Recently, Werth laughed about that punch ritual with admiration. Johnson still tells the story of Earl Weaver, managing at Elmira, putting him in the lineup the day after a horrid beaning with his face black-and-blue and cotton still stuffed in his broken nose and blurred vision. Get back on that horse. For months, “I’d be walking down a street, see a ball coming at my head and duck,” Johnson said. “I’d say [to the other players], ‘Didn’t you guys see that thing? It was comin’ right at me.’” More laughter.
This is not aberrant behavior. It is just baseball, pro hardball version. It’s not “pastoral.” Quite a bit of hell-bent is essential. But too much is a disaster.
How do you draw the line? Shouldn’t it be different for every player? Watching someone who is attuned to every nerve in his body, like Jim Palmer, on the same team as a human bruise like Ripken, is like observing Strasburg with Harper: different species at the same watering hole.
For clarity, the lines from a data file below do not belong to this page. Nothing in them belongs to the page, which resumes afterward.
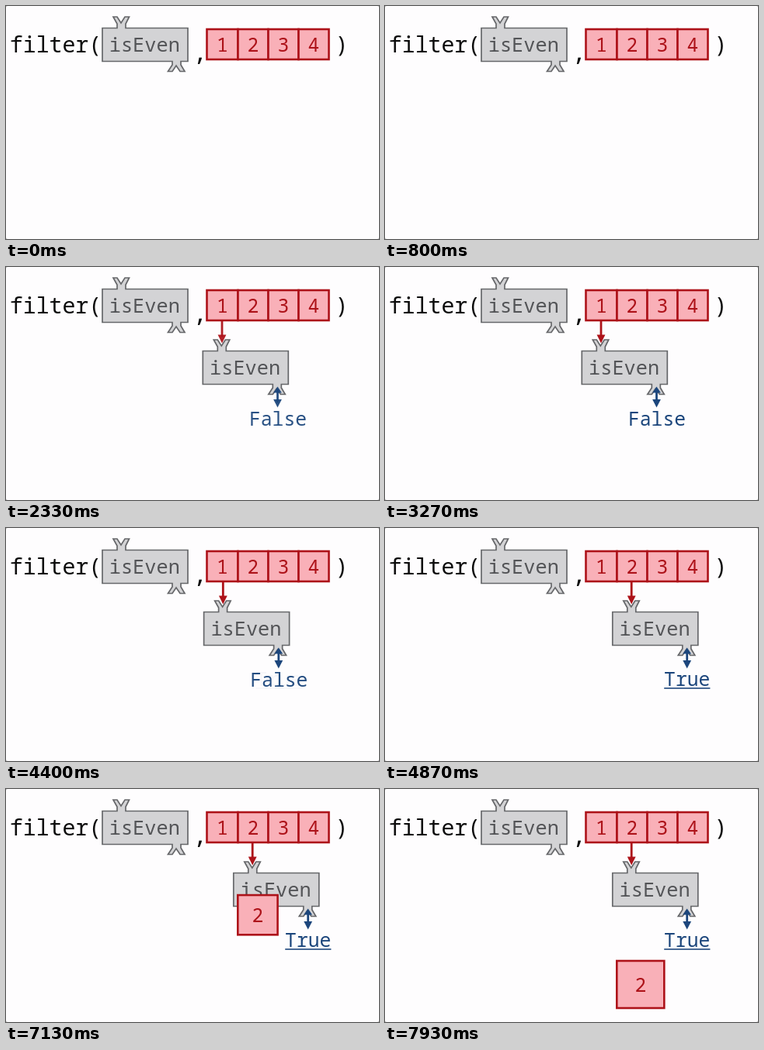
An HTML page with a canvas for the animation above (8 s loop, 480x301 px).

```html
<!DOCTYPE html>
<html lang="en">
<head>
<meta charset="utf-8">
<title>filter(isEven, list)</title>
<style>
html, body { margin: 0; width: 100%; height: 100%; overflow: hidden; background: #fefdfe; }
canvas { display: block; width: 480px; height: 301px; }
</style>
</head>
<body>
<canvas id="stage"></canvas>
<script>
const W = 480, H = 301, LOOP = 8000;
const RED = '#ad1219', PINK = '#f9b0b8', BLUE = '#1c467c';
const GREY = '#d3d3d5', EDGE = '#66676a', LABEL = '#535457', INK = '#0c0c0c';
const SMALL = 24.7, NAME = 25.3, LARGE = 28.2;

const canvas = document.getElementById('stage');
const ctx = canvas.getContext('2d');
const ratio = window.devicePixelRatio || 1;
canvas.width = Math.round(W * ratio);
canvas.height = Math.round(H * ratio);
ctx.scale(ratio, ratio);

// Outline of the function block, hooks included, at its first place
const BLOCK = [
  [124, 28.5], [143, 28.5], [143, 23], [138, 14], [143, 14], [148, 22], [153, 14],
  [158.5, 14], [154, 23], [154, 28.5], [234, 28.5], [234, 71.5], [225, 71.5],
  [225, 76], [230, 84.5], [224, 84.5], [219, 77], [214, 84.5], [208.5, 84.5],
  [214, 76], [214, 71.5], [124, 71.5]
];
const FIRST = { x: 129.3, y: 80 };
const SECOND = { x: 168.8, y: 80 };
const COLS = [258.5, 298.5, 337.5, 376.5, 415.5];

const clamp = v => Math.min(1, Math.max(0, v));
const span = (t, start, length) => clamp((t - start) / length);
const ease = p => (1 - Math.cos(Math.PI * p)) / 2;
const mix = (a, b, p) => a + (b - a) * p;

function text(str, x, y, size, color) {
  ctx.font = `${size}px "Noto Sans Mono", monospace`;
  ctx.textAlign = 'center';
  ctx.textBaseline = 'alphabetic';
  ctx.fillStyle = color;
  ctx.fillText(str, x, y);
}

function polygon(points) {
  ctx.beginPath();
  points.forEach(p => ctx.lineTo(p[0], p[1]));
  ctx.closePath();
}

function block(dx, dy) {
  ctx.save();
  ctx.translate(dx, dy);
  polygon(BLOCK);
  ctx.fillStyle = GREY;
  ctx.fill();
  ctx.strokeStyle = EDGE;
  ctx.lineWidth = 1.7;
  ctx.stroke();
  text('isEven', 178.3, 59.1, NAME, LABEL);
  ctx.restore();
}

function cell(x, y, w, h, digit) {
  ctx.fillStyle = PINK;
  ctx.fillRect(x, y, w, h);
  ctx.strokeStyle = RED;
  ctx.lineWidth = 2.6;
  ctx.strokeRect(x, y, w, h);
  text(digit, x + w / 2, y + h / 2 + 9.6, SMALL, RED);
}

function head(x, tip, size, color) {
  polygon([[x - 5.4, tip - size], [x + 5.4, tip - size], [x, tip]]);
  ctx.fillStyle = color;
  ctx.fill();
}

function shaft(x, top, bottom, color) {
  ctx.fillStyle = color;
  ctx.fillRect(x - 1.4, top, 2.8, bottom - top);
}

function arrows(shift) {
  const inX = 278 + shift, outX = 349.5 + shift;
  shaft(inX, 69, 90, RED);
  head(inX, 98.5, 11, RED);
  shaft(outX, 158, 175, BLUE);
  head(outX, 181.5, 10.5, BLUE);
  head(outX, 154.5, -8, BLUE);
}

function background() {
  ctx.fillStyle = '#a8a8a8';
  ctx.fillRect(0, 0, W, H);
  ctx.fillStyle = '#fefdfe';
  ctx.beginPath();
  ctx.roundRect(0, 0, W, H, 2);
  ctx.fill();
}

function call() {
  text('filter(', 64, 60, LARGE, INK);
  text(',', 249.5, 70.5, 31, INK);
  text(')', 432, 60, LARGE, INK);
  block(0, 0);
  for (let i = 0; i < 4; i++) {
    cell(COLS[i], 30, COLS[i + 1] - COLS[i], 39, String(i + 1));
  }
}

function results(shift, shown, swap) {
  ctx.globalAlpha = shown;
  arrows(shift);
  ctx.globalAlpha = shown * (1 - swap);
  text('False', 350 + shift, 204.6, SMALL, BLUE);
  ctx.globalAlpha = swap;
  text('True', 349.5 + shift, 203.7, SMALL, BLUE);
  ctx.fillStyle = BLUE;
  ctx.fillRect(320 + shift, 206.2, 59.2, 1.6);
  ctx.globalAlpha = 1;
}

function draw(t) {
  background();
  call();

  if (t > 1850) {
    const out = ease(span(t, 1850, 470));
    const next = ease(span(t, 4340, 520));
    block(mix(FIRST.x * out, SECOND.x, next), mix(FIRST.y * out, SECOND.y, next));
    results(39.2 * next, span(t, 2190, 150), next);
  }

  if (t > 6868) {
    const drop = ease(span(t, 6868, 490));
    const size = mix(39, 61, drop);
    cell(298.3, mix(30, 222, drop), size, size, '2');
  }
}

function tick() {
  draw(performance.now() % LOOP);
  requestAnimationFrame(tick);
}
tick();
</script>
</body>
</html>
```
They both belong there. But each has to learn his own way to survive and thrive.
The Nats, as they rise in the sport, are learning many things. And so are those who supervise them.
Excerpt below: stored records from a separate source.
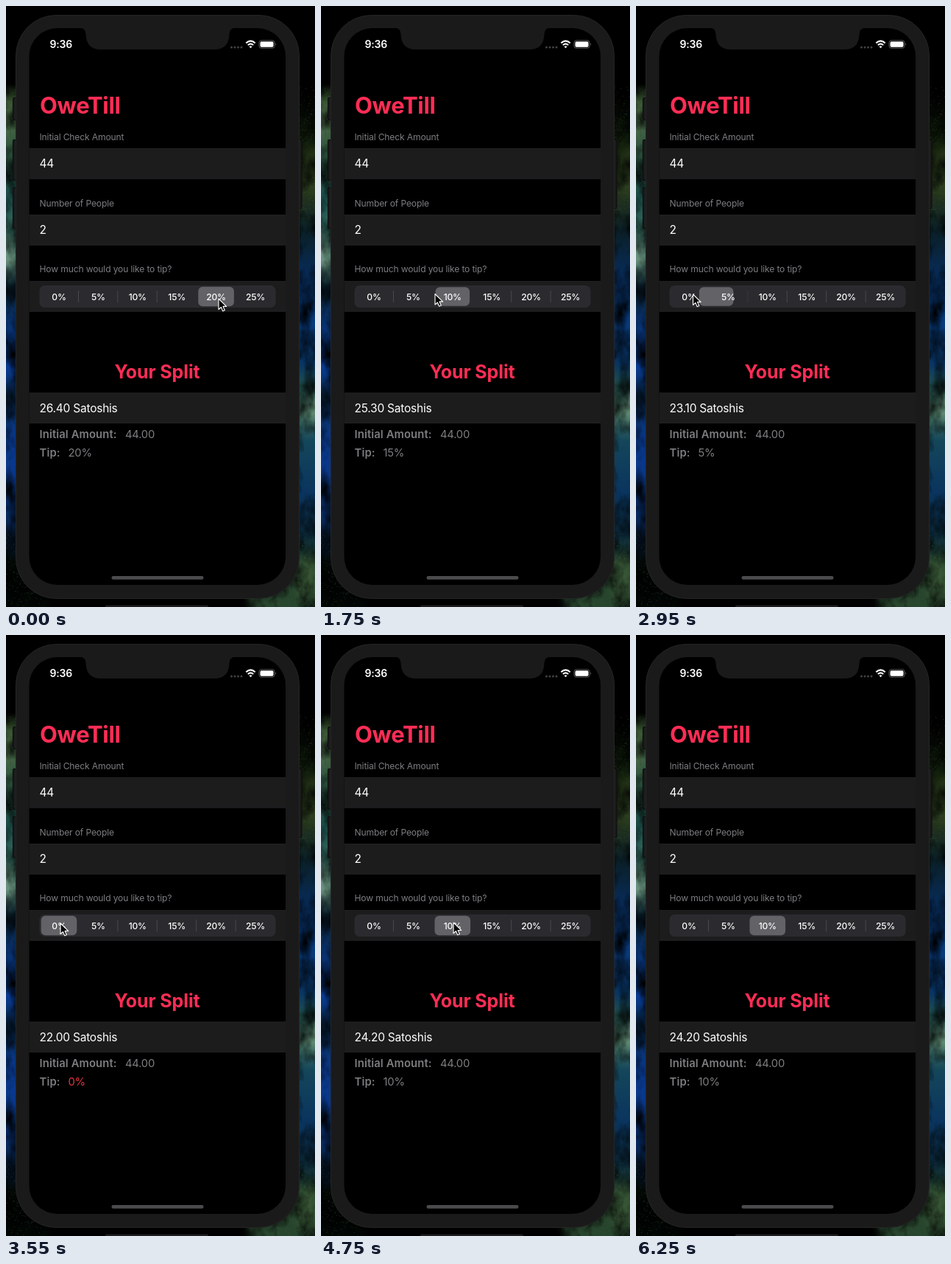
Recreate the animation shown at these times as an HTML page. Size 420 by 815 pixels, loop 6.3 s.

```html
<!DOCTYPE html>
<html lang="en">
<head>
<meta charset="utf-8">
<title>Tip calculator</title>
<style>
  html, body { margin: 0; width: 100%; height: 100%; overflow: hidden; background: #000; }
  svg { display: block; width: 420px; height: 815px; }
  text { font-family: Inter, "Liberation Sans", sans-serif; fill: #fff; letter-spacing: -.015em; white-space: pre; }
  .title { font-size: 31px; font-weight: 700; fill: #ff2d55; letter-spacing: -.01em; }
  .heading { font-size: 25px; font-weight: 700; fill: #ff2d55; letter-spacing: -.005em; text-anchor: middle; }
  .label { font-size: 12.1px; fill: #7d7d82; letter-spacing: -.012em; }
  .value { font-size: 15.5px; }
  .detail { font-size: 14.8px; fill: #7d7d80; }
  .strong { font-weight: 600; letter-spacing: .008em; }
  .clock { font-size: 14px; font-weight: 600; }
  .option { font-size: 12.1px; font-weight: 500; text-anchor: middle; }
</style>
</head>
<body>
<svg viewBox="0 0 420 815" xmlns="http://www.w3.org/2000/svg">
  <defs>
    <linearGradient id="leftSky" x1="0" y1="0" x2="0" y2="1"></linearGradient>
    <linearGradient id="rightSky" x1="0" y1="0" x2="0" y2="1"></linearGradient>
    <filter id="soft" x="-50%" y="-50%" width="200%" height="200%"><feGaussianBlur stdDeviation="7"/></filter>
    <filter id="clouds" x="0" y="0" width="100%" height="100%">
      <feTurbulence type="fractalNoise" baseFrequency=".04 .025" numOctaves="4" seed="5"/>
      <feColorMatrix values="0 0 0 0 0  0 0 0 0 0  0 0 0 0 0  2 0 0 0 -.75"/>
    </filter>
  </defs>

  <rect width="420" height="815" fill="#000"/>
  <rect width="210" height="815" fill="url(#leftSky)"/>
  <rect x="210" width="210" height="815" fill="url(#rightSky)"/>
  <g filter="url(#soft)">
    <ellipse cx="1" cy="155" rx="6" ry="26" fill="#5f8459" opacity=".5"/>
    <ellipse cx="0" cy="333" rx="9" ry="22" fill="#8db19a" opacity=".5"/>
    <ellipse cx="420" cy="225" rx="9" ry="30" fill="#40572a" opacity=".5"/>
    <ellipse cx="420" cy="545" rx="9" ry="20" fill="#86aa8c" opacity=".5"/>
    <ellipse cx="410" cy="775" rx="16" ry="30" fill="#46663d" opacity=".6"/>
    <rect x="60" y="790" width="270" height="45" fill="#000"/>
  </g>
  <rect width="420" height="815" filter="url(#clouds)"/>
  <path id="dust" stroke="#56774a" stroke-width=".8" opacity=".5"/>
  <rect x="135" y="812.5" width="140" height="4" rx="2" fill="#1d1d1f"/>

  <g fill="#1b1b1c" stroke="#0a0a0a">
    <rect x="9.5" y="124.5" width="8" height="30" rx="1.5"/>
    <rect x="9.5" y="181.5" width="8" height="55" rx="1.5"/>
    <rect x="9.5" y="246.5" width="8" height="55" rx="1.5"/>
    <rect x="394.5" y="181.5" width="7.5" height="93" rx="1.5"/>
  </g>
  <rect x="13.5" y="12.5" width="385" height="791" rx="55" fill="#1a1a1a" stroke="#252525"/>
  <rect x="31.5" y="30" width="348.5" height="755" rx="38" fill="#000"/>
  <path d="M100 29.5Q108.5 30 108.5 38Q109 59 129 59H283Q303 59 303.5 38Q303.5 30 312 29.5Z" fill="#1a1a1a"/>

  <text class="clock" x="59.5" y="57">9:36</text>
  <g fill="#434346">
    <circle cx="306.5" cy="56" r="1.5"/><circle cx="311" cy="56" r="1.5"/>
    <circle cx="315.5" cy="56" r="1.5"/><circle cx="320" cy="56" r="1.5"/>
  </g>
  <g fill="none" stroke="#fff" stroke-width="2">
    <path d="M326.3 50.2Q332.5 44.6 338.7 50.2M328.8 53Q332.5 49.7 336.2 53"/>
    <path d="M330.5 55L332.5 57.2L334.5 55Q332.5 53.3 330.5 55Z" fill="#fff" stroke="none"/>
  </g>
  <rect x="344" y="46.8" width="21" height="10.4" rx="3" fill="none" stroke="#5c5c5e"/>
  <rect x="345.5" y="48.2" width="18" height="7.6" rx="1.7" fill="#fff"/>
  <path d="M366.3 50.3Q368.2 52 366.3 53.8Z" fill="#5c5c5e"/>

  <text class="title" x="46" y="146">OweTill</text>
  <g id="rows"></g>
  <text class="label" x="45.5" y="181.5">Initial Check Amount</text>
  <text class="value" x="45.5" y="218.7">44</text>
  <text class="label" x="45.5" y="271.5">Number of People</text>
  <text class="value" x="45.5" y="308.7">2</text>
  <text class="label" x="45.5" y="361.3">How much would you like to tip?</text>

  <rect x="45.5" y="379" width="321" height="30" rx="7" fill="#2b2b2f"/>
  <g id="dividers"></g>
  <rect id="pill" rx="6" fill="#626267"/>
  <g id="options"></g>

  <text class="heading" x="205.5" y="505">Your Split</text>
  <text class="value" id="total" x="45.5" y="551.2"></text>
  <text class="detail strong" x="45.5" y="585.7">Initial Amount:</text>
  <text class="detail" x="162" y="585.7">44.00</text>
  <text class="detail strong" x="45.5" y="611.3">Tip:</text>
  <text class="detail" id="tip" x="84.5" y="611.3"></text>

  <rect x="143.5" y="773" width="125" height="4.7" rx="2.3" fill="#4b4b4e"/>
  <path id="cursor" d="M0 0V14.5L3.4 11.4L5.7 16.7L8.3 15.5L6 10.4H10.6Z"
        fill="#000" stroke="#fff" stroke-width="1.1" stroke-linejoin="round"/>
</svg>
<script>
const LOOP = 6300, STEP = 50;
const MOVE_TIME = 300, COMMIT_DELAY = 420;
const tips = [0, 5, 10, 15, 20, 25];
const moves = [
  { at: 520, to: 3 }, { at: 1400, to: 2 }, { at: 2050, to: 1 },
  { at: 2840, to: 0 }, { at: 4050, to: 2 }
];
// time, x, y of the pointer tip
const pointer = [
  [0, 289, 397], [300, 287, 396], [600, 228, 396], [1050, 208, 396], [1300, 197, 394],
  [1550, 158, 391], [1750, 155, 390.5], [2000, 146, 391], [2250, 107, 391], [2650, 102, 391],
  [2950, 77.5, 391], [3600, 74, 391], [4000, 170, 390], [4150, 174, 390],
  [4600, 180, 390], [5500, 181, 391], [5850, 245, 14]
];
const POINTER_HIDES = 5900;

const $ = id => document.getElementById(id);
const clamp = v => Math.max(0, Math.min(1, v));
const ease = v => { v = clamp(v); return v * v * (3 - 2 * v); };
const mix = (a, b, k) => a + (b - a) * k;
const center = i => 72 + 53.4 * i;

function add(parent, tag, attrs, text = "") {
  const node = document.createElementNS("http://www.w3.org/2000/svg", tag);
  for (const name in attrs) node.setAttribute(name, attrs[name]);
  node.textContent = text;
  parent.append(node);
  return node;
}

function addSky(id, stops) {
  for (const [y, color] of stops) add($(id), "stop", { offset: y / 815, "stop-color": color });
}
addSky("leftSky", [
  [105, "#000"], [130, "#35502f"], [170, "#3c5c40"], [215, "#27513f"], [260, "#1a4a47"],
  [305, "#356b60"], [345, "#567f6c"], [380, "#0a2230"], [430, "#08306c"], [490, "#083a92"],
  [530, "#08294a"], [590, "#0a3a90"], [670, "#09347f"], [715, "#061c38"], [755, "#020704"]
]);
addSky("rightSky", [
  [115, "#000"], [170, "#0b1508"], [215, "#202f16"], [255, "#25351d"], [305, "#0a1f26"],
  [360, "#082a54"], [425, "#083a7c"], [485, "#093462"], [515, "#20504e"], [550, "#4c7864"],
  [590, "#14465a"], [660, "#0a345e"], [715, "#0b2a3c"], [755, "#1f3b28"], [800, "#28452e"]
]);

let seed = 17;
const random = () => (seed = seed * 16807 % 2147483647) / 2147483647;
let specks = "";
for (let i = 0; i < 900; i++) {
  const x = random() < .5 ? random() * 50 : 420 - random() * 60;
  const y = random() < .4 ? 715 + random() * 100 : 110 + random() * 180;
  specks += `M${x.toFixed(1)} ${y.toFixed(1)}h.8`;
}
$("dust").setAttribute("d", specks);

for (const y of [193, 283, 373, 524.5]) {
  add($("rows"), "rect", { x: 31.5, y, width: 348.5, height: 41.5, fill: "#1c1c1d" });
  add($("rows"), "path", { d: `M31.5 ${y + .4}h348.5m0 40.7h-348.5`, stroke: "#252527", "stroke-width": .8, fill: "none" });
}
tips.forEach((tip, i) => add($("options"), "text", { class: "option", x: center(i), y: 398.5 }, tip + "%"));
const dividers = tips.slice(1).map((_, i) => {
  const x = center(i) + 26.5;
  return { x, node: add($("dividers"), "rect", { x: x - .5, y: 386, width: 1, height: 16, fill: "#48484d" }) };
});

function selection(t) {
  let x = center(4), chosen = 4, press = 0;
  for (const { at, to } of moves) {
    x = mix(x, center(to), ease((t - at) / MOVE_TIME));
    if (t >= at + COMMIT_DELAY) chosen = to;
    press += ease((t - at + 50) / 150) - ease((t - at - COMMIT_DELAY) / 100);
  }
  return { x, chosen, press };
}

function pointerAt(t) {
  const next = pointer.findIndex(key => key[0] > t);
  if (next < 0) return pointer[pointer.length - 1].slice(1);
  const [t0, x0, y0] = pointer[next - 1], [t1, x1, y1] = pointer[next];
  const k = ease((t - t0) / (t1 - t0));
  return [mix(x0, x1, k), mix(y0, y1, k)];
}

function draw(t) {
  const { x, chosen, press } = selection(t);
  const width = mix(48.6, 46.5, press), height = mix(26.4, 25.3, press);
  const pill = { x: x - width / 2, y: 394 - height / 2, width, height };
  for (const name in pill) $("pill").setAttribute(name, pill[name]);
  for (const { x: dx, node } of dividers) node.setAttribute("opacity", clamp((Math.abs(dx - x) - 34) / 18));

  const tip = tips[chosen];
  $("total").textContent = (44 * (1 + tip / 100) / 2).toFixed(2) + " Satoshis";
  $("tip").textContent = tip + "%";
  $("tip").style.fill = tip ? "" : "#e5343d";

  $("cursor").setAttribute("transform", `translate(${pointerAt(t)})`);
  $("cursor").setAttribute("visibility", t < POINTER_HIDES ? "visible" : "hidden");
}

const start = performance.now();
function tick() {
  const t = (performance.now() - start) % LOOP;
  draw(Math.floor(t / STEP) * STEP);
  requestAnimationFrame(tick);
}
tick();
</script>
</body>
</html>
```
On Thursday, Rizzo and I stood by the batting cage and talked about care of injuries. Rizzo emphasized that treatment of day-to-day injuries, such as Harper’s, are entirely different than major procedures, with six- to 18-month rehabilitation periods, such as Tommy John or labrum surgery. The problem, Rizzo said, was that Harper has to learn how to play smarter when banged up. His two headfirst slides last Sunday were both on poor-judgment, unnecessary plays.
“It is just youth,” Rizzo said. “He’ll learn. They all do.”
That sounded sensible to me. But sometimes the moral of the story, and the measure of your own stupidity, is standing in front of you. As we talked, Harper was taking batting practice, trying to hit the Camden Yards warehouse, after doing some light running in the outfield. Cool, what a stud.
By the time the Nats plane landed in Atlanta that night, Harper was limping and, by Saturday, he was — finally, mercifully — on the DL.
This is all part of the Nats’ learning curve, each player absorbing his own often-painful lessons. Johnson and Rizzo always say they “err on the side of caution.” But the results, the thing you’re judged by, haven’t been agreeing.
At the moment, the Nats would look at the Kon Tiki and say, “That raft looks pretty safe for ocean travel, right?” They may need to think again.
For previous columns by Thomas Boswell, visit washingtonpost.com/boswell.